> **Instructions to follow**: Every line of the entries that holds the word "detail" is to be copied.
BEGIN Data provided
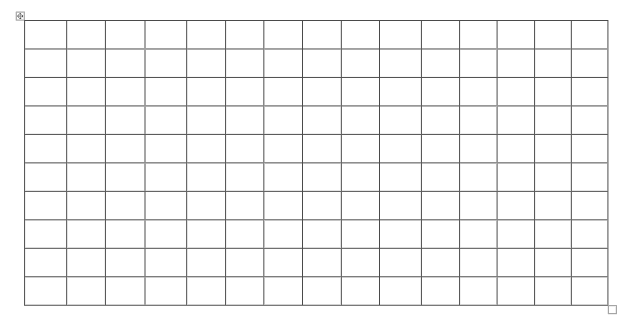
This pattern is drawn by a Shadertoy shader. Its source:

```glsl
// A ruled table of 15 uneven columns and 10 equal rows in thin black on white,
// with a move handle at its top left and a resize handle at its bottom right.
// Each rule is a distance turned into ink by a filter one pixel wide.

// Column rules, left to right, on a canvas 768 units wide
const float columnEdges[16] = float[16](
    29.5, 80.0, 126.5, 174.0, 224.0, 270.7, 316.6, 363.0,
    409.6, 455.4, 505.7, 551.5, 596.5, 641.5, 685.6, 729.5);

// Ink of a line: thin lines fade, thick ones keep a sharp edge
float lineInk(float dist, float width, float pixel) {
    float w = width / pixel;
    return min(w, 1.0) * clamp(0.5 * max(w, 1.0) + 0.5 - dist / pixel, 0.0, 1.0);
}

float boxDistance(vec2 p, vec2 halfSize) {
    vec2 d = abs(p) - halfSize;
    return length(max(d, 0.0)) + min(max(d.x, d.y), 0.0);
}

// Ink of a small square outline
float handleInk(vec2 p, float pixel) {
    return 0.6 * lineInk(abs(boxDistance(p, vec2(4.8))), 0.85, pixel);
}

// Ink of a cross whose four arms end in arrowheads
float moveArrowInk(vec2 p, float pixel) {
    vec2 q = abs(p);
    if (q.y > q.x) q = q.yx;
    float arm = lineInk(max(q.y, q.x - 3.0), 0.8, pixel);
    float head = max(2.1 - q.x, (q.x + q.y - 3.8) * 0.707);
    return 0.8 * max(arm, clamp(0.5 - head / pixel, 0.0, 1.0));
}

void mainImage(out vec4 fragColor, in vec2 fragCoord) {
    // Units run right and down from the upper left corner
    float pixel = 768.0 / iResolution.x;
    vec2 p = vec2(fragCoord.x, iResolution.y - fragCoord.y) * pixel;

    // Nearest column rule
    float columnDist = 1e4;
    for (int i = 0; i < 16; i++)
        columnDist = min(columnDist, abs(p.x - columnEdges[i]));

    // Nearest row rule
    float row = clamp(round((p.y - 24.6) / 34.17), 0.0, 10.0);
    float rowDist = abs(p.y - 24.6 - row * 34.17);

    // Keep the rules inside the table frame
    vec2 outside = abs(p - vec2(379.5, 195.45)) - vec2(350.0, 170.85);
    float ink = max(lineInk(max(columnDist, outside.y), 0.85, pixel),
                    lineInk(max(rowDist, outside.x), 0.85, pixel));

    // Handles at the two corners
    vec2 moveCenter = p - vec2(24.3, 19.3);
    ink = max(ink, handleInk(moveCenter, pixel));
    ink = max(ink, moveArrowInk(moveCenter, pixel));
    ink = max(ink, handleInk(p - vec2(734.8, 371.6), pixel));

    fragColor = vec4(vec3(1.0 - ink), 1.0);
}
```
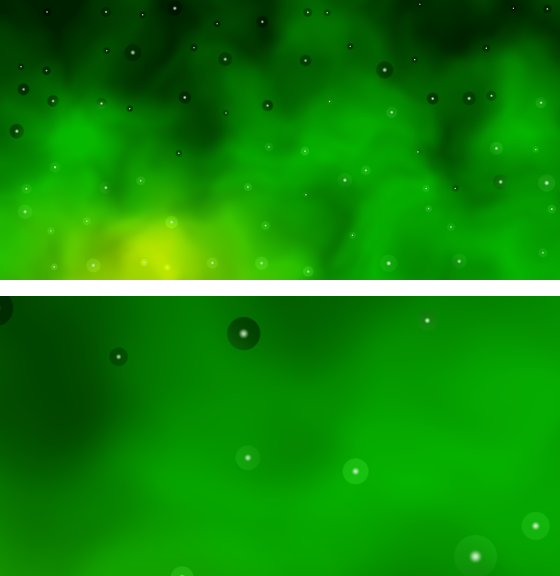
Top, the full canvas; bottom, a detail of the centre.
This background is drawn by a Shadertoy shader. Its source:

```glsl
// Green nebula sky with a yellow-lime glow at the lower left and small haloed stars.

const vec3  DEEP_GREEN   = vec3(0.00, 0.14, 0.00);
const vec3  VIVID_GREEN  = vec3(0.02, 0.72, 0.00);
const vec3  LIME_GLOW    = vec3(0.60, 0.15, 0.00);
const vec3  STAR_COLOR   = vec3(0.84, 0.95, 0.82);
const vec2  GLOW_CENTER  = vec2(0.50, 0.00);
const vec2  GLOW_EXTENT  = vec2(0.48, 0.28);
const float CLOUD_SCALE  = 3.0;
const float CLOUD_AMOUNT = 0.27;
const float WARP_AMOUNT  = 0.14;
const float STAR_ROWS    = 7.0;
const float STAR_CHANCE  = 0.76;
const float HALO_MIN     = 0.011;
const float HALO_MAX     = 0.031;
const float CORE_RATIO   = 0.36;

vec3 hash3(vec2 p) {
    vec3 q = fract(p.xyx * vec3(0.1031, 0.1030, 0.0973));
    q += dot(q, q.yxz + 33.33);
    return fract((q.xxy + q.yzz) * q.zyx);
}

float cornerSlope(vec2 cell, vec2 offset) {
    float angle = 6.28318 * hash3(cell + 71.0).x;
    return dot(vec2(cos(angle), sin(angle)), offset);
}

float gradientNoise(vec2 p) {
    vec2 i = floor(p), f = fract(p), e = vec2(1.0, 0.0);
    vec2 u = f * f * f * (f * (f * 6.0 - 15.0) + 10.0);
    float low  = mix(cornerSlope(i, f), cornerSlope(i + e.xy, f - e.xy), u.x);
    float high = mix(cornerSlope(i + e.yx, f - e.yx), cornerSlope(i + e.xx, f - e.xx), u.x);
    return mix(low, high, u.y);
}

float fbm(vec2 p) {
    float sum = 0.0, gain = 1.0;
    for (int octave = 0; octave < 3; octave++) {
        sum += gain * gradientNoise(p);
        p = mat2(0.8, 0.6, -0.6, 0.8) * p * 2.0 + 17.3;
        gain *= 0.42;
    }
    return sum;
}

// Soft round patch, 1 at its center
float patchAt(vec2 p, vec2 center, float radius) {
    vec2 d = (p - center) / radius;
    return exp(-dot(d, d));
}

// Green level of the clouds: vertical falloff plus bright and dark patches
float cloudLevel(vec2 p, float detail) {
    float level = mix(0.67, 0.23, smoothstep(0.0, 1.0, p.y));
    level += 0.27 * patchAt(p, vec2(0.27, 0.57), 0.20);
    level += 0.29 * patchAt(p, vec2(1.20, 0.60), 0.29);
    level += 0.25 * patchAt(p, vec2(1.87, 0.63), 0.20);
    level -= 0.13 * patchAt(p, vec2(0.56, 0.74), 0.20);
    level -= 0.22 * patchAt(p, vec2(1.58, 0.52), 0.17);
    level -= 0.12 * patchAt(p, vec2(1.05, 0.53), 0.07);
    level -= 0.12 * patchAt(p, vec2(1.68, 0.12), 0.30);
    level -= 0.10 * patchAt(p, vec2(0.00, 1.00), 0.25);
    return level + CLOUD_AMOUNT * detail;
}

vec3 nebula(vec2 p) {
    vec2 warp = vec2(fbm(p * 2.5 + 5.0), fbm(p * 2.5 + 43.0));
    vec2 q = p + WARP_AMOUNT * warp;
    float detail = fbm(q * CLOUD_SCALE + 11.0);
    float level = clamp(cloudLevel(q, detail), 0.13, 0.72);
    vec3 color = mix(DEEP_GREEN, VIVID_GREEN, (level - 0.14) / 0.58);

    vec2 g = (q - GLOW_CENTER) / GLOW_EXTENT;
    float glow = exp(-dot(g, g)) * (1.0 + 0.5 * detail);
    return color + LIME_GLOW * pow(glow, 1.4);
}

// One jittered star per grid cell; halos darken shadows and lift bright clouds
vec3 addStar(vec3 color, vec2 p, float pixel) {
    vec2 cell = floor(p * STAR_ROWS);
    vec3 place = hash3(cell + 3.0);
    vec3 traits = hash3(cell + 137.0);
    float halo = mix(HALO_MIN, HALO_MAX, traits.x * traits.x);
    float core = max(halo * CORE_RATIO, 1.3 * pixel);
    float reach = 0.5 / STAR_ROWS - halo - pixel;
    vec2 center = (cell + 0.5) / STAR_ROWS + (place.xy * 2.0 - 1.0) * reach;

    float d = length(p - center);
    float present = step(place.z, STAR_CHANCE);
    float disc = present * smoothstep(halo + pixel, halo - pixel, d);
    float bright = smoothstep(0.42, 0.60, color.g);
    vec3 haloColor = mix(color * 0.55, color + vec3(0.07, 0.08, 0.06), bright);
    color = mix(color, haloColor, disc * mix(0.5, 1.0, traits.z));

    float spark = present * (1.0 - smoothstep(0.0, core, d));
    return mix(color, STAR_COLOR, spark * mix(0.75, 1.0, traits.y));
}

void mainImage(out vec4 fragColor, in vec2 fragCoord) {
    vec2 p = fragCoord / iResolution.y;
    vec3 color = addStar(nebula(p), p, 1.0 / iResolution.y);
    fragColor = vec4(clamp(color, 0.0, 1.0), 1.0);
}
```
END Data provided
> **Exercise answer**:
Top, the full canvas; bottom, a detail of the centre.
float cloudLevel(vec2 p, float detail) {
    return level + CLOUD_AMOUNT * detail;
    float detail = fbm(q * CLOUD_SCALE + 11.0);
    float level = clamp(cloudLevel(q, detail), 0.13, 0.72);
    float glow = exp(-dot(g, g)) * (1.0 + 0.5 * detail);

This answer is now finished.